▶ [What you should do]
Here is the task for the records below: repeat exactly the lines from the one with "display: flex; flex-direction: column;" to the one with "1; padding-top: 4px;", both included, and nothing else.
(Beginning of Study material)
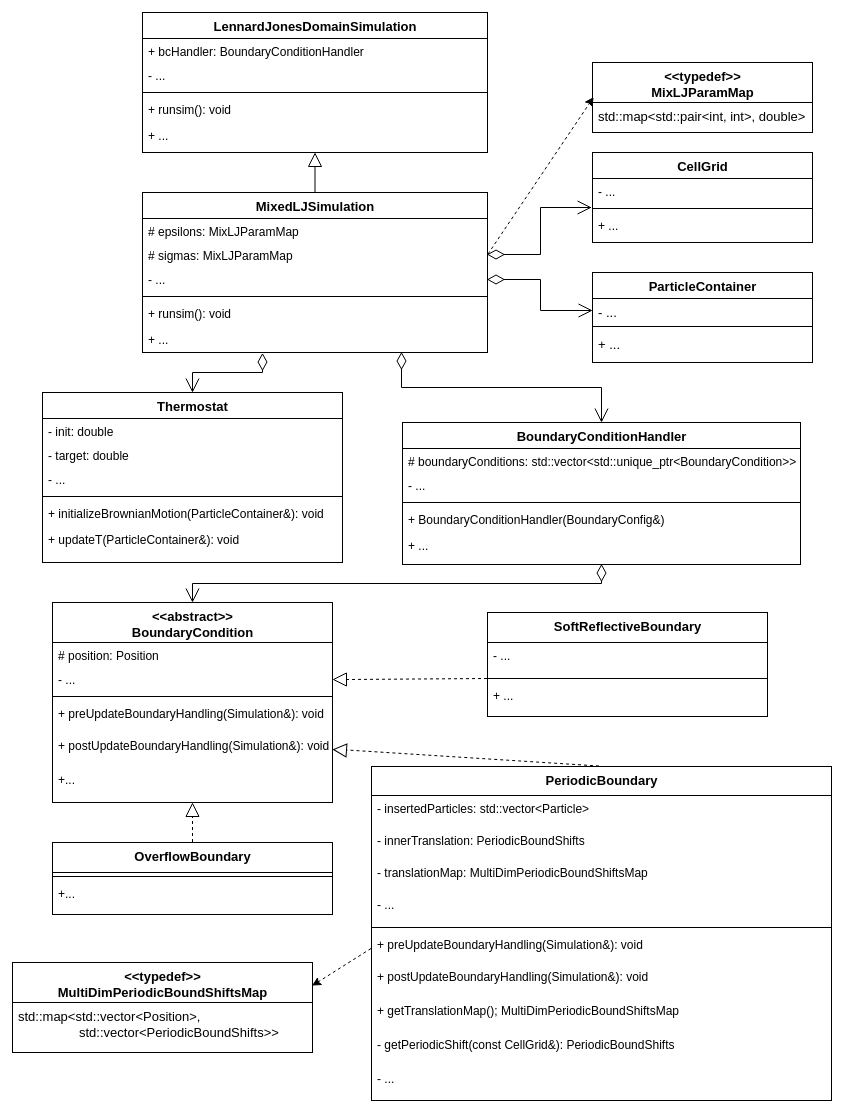
<!DOCTYPE html>
<html lang="en">
<head>
<meta charset="utf-8">
<title>Simulation class diagram</title>
<style>
:root { --ink: #000; --paper: #fff; }
* { box-sizing: border-box; margin: 0; padding: 0; }
body { width: 844px; height: 1116px; overflow: hidden; background: var(--paper); }
.diagram {
  position: relative; width: 844px; height: 1116px; overflow: hidden;
  color: var(--ink); font: 12px "Liberation Sans", Helvetica, Arial, sans-serif;
}
.class {
  position: absolute; left: var(--x); top: var(--y); width: var(--w); height: var(--h);
  display: flex; flex-direction: column;
  border: 1px solid var(--ink); background: var(--paper); white-space: nowrap;
}
.class h2 { height: 25px; font-size: 13px; line-height: 27px; font-weight: bold; text-align: center; }
.class h2.roomy { height: 29px; line-height: 28px; }
.class h2.double { height: 39px; line-height: 16px; padding-top: 6px; }
.class h2 span { display: block; }
.class ul { flex: none; list-style: none; border-top: 1px solid var(--ink); padding-left: 5px; }
.class li { height: 24px; line-height: 26px; }
.attributes { height: var(--attr, 54px); }
.class .operations { flex: 1; padding-top: 4px; }
.operations li { height: 26px; }
.spaced li { height: 32px; }
.tall li { height: 34px; }
.tall li:first-child { height: 32px; }
.large li { font-size: 13px; line-height: 28px; }
.class .definition { flex: 1; font-size: 13px; }
.definition li { height: 16px; line-height: 28px; }
.definition .continued { padding-left: 61px; }
.connectors { position: absolute; inset: 0; fill: none; stroke: var(--ink); }
.connectors .hollow { fill: var(--paper); }
.connectors .solid { fill: var(--ink); }
.connectors .dashed { stroke-dasharray: 3 3; }
</style>
</head>
<body>
<main class="diagram">

<section class="class" style="--x:142px;--y:12px;--w:346px;--h:141px">
  <h2>LennardJonesDomainSimulation</h2>
  <ul class="attributes"><li>+ bcHandler: BoundaryConditionHandler</li><li>- ...</li></ul>
  <ul class="operations"><li>+ runsim(): void</li><li>+ ...</li></ul>
</section>

<section class="class" style="--x:592px;--y:62px;--w:221px;--h:71px">
  <h2 class="double"><span>&lt;&lt;typedef&gt;&gt;</span><span>MixLJParamMap</span></h2>
  <ul class="definition"><li>std::map&lt;std::pair&lt;int, int&gt;, double&gt;</li></ul>
</section>

<section class="class" style="--x:592px;--y:152px;--w:221px;--h:91px;--attr:30px">
  <h2>CellGrid</h2>
  <ul class="attributes"><li>- ...</li></ul>
  <ul class="operations"><li>+ ...</li></ul>
</section>

<section class="class" style="--x:142px;--y:192px;--w:346px;--h:161px;--attr:78px">
  <h2>MixedLJSimulation</h2>
  <ul class="attributes"><li># epsilons: MixLJParamMap</li><li># sigmas: MixLJParamMap</li><li>- ...</li></ul>
  <ul class="operations"><li>+ runsim(): void</li><li>+ ...</li></ul>
</section>

<section class="class" style="--x:592px;--y:272px;--w:221px;--h:91px;--attr:28px">
  <h2>ParticleContainer</h2>
  <ul class="attributes large"><li>- ...</li></ul>
  <ul class="operations large"><li>+ ...</li></ul>
</section>

<section class="class" style="--x:42px;--y:392px;--w:301px;--h:171px;--attr:78px">
  <h2>Thermostat</h2>
  <ul class="attributes"><li>- init: double</li><li>- target: double</li><li>- ...</li></ul>
  <ul class="operations"><li>+ initializeBrownianMotion(ParticleContainer&amp;): void</li><li>+ updateT(ParticleContainer&amp;): void</li></ul>
</section>

<section class="class" style="--x:402px;--y:422px;--w:399px;--h:143px">
  <h2>BoundaryConditionHandler</h2>
  <ul class="attributes"><li># boundaryConditions: std::vector&lt;std::unique_ptr&lt;BoundaryCondition&gt;&gt;</li><li>- ...</li></ul>
  <ul class="operations"><li>+ BoundaryConditionHandler(BoundaryConfig&amp;)</li><li>+ ...</li></ul>
</section>

<section class="class" style="--x:52px;--y:602px;--w:281px;--h:201px">
  <h2 class="double"><span>&lt;&lt;abstract&gt;&gt;</span><span>BoundaryCondition</span></h2>
  <ul class="attributes"><li># position: Position</li><li>- ...</li></ul>
  <ul class="operations tall"><li>+ preUpdateBoundaryHandling(Simulation&amp;): void</li><li>+ postUpdateBoundaryHandling(Simulation&amp;): void</li><li>+...</li></ul>
</section>

<section class="class" style="--x:487px;--y:612px;--w:281px;--h:105px;--attr:36px">
  <h2 class="roomy">SoftReflectiveBoundary</h2>
  <ul class="attributes"><li>- ...</li></ul>
  <ul class="operations"><li>+ ...</li></ul>
</section>

<section class="class" style="--x:371px;--y:766px;--w:461px;--h:335px;--attr:132px">
  <h2 class="roomy">PeriodicBoundary</h2>
  <ul class="attributes spaced"><li>- insertedParticles: std::vector&lt;Particle&gt;</li><li>- innerTranslation: PeriodicBoundShifts</li><li>- translationMap: MultiDimPeriodicBoundShiftsMap</li><li>- ...</li></ul>
  <ul class="operations tall"><li>+ preUpdateBoundaryHandling(Simulation&amp;): void</li><li>+ postUpdateBoundaryHandling(Simulation&amp;): void</li><li>+ getTranslationMap(); MultiDimPeriodicBoundShiftsMap</li><li>- getPeriodicShift(const CellGrid&amp;): PeriodicBoundShifts</li><li>- ...</li></ul>
</section>

<section class="class" style="--x:52px;--y:842px;--w:281px;--h:73px;--attr:4px">
  <h2 class="roomy">OverflowBoundary</h2>
  <ul class="attributes"></ul>
  <ul class="operations"><li>+...</li></ul>
</section>

<section class="class" style="--x:12px;--y:962px;--w:301px;--h:91px">
  <h2 class="double"><span>&lt;&lt;typedef&gt;&gt;</span><span>MultiDimPeriodicBoundShiftsMap</span></h2>
  <ul class="definition"><li>std::map&lt;std::vector&lt;Position&gt;,</li><li class="continued">std::vector&lt;PeriodicBoundShifts&gt;&gt;</li></ul>
</section>

<svg class="connectors" width="844" height="1116" viewBox="0 0 844 1116" aria-hidden="true">
  <defs>
    <polygon id="inherit" class="hollow" points="0,0 -6.5,13 6.5,13"/>
    <polygon id="aggregate" class="hollow" points="0,0 4.5,8 0,16 -4.5,8"/>
    <polyline id="arrow" points="-6.5,-13 0,0 6.5,-13"/>
  </defs>

  <g id="inheritance">
    <path d="M315 192V166"/>
    <use href="#inherit" x="315" y="153.5"/>
    <path class="dashed" d="M487 678.5L347 679.5"/>
    <use href="#inherit" transform="translate(333.5 679.5) rotate(-90)"/>
    <path class="dashed" d="M599 766L347 750"/>
    <use href="#inherit" transform="translate(333.5 749.5) rotate(-86)"/>
    <path class="dashed" d="M192.5 842V817"/>
    <use href="#inherit" x="192.5" y="803.5"/>
  </g>

  <g id="aggregation">
    <path d="M504 254.5H540.5V207.5H591"/>
    <use href="#aggregate" transform="translate(488 254.5) rotate(-90)"/>
    <use href="#arrow" transform="translate(590.5 207.5) rotate(-90)"/>
    <path d="M504 279.5H540.5V310.5H591"/>
    <use href="#aggregate" transform="translate(488 279.5) rotate(-90)"/>
    <use href="#arrow" transform="translate(591.5 310.5) rotate(-90)"/>
    <path d="M262.5 370V372.5H192.5V391"/>
    <use href="#aggregate" x="262.5" y="354"/>
    <use href="#arrow" x="192.5" y="391.5"/>
    <path d="M401.5 369V387.5H601.5V421"/>
    <use href="#aggregate" x="401.5" y="353"/>
    <use href="#arrow" x="601.5" y="421.5"/>
    <path d="M601.5 581V583.5H192.5V601"/>
    <use href="#aggregate" x="601.5" y="565"/>
    <use href="#arrow" x="192.5" y="601.5"/>
  </g>

  <g id="dependency">
    <path class="dashed" d="M488 254L589 104"/>
    <polygon class="solid" points="593,98 585.5,102 589,103 592,106"/>
    <path class="dashed" d="M371 948.5L318 982"/>
    <polygon class="solid" points="313,985 317.5,978 318,982 321.5,984.5"/>
  </g>
</svg>
</main>
</body>
</html>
(End of Study material)
▶ [Your solution]
  display: flex; flex-direction: column;
  border: 1px solid var(--ink); background: var(--paper); white-space: nowrap;
}
.class h2 { height: 25px; font-size: 13px; line-height: 27px; font-weight: bold; text-align: center; }
.class h2.roomy { height: 29px; line-height: 28px; }
.class h2.double { height: 39px; line-height: 16px; padding-top: 6px; }
.class h2 span { display: block; }
.class ul { flex: none; list-style: none; border-top: 1px solid var(--ink); padding-left: 5px; }
.class li { height: 24px; line-height: 26px; }
.attributes { height: var(--attr, 54px); }
.class .operations { flex: 1; padding-top: 4px; }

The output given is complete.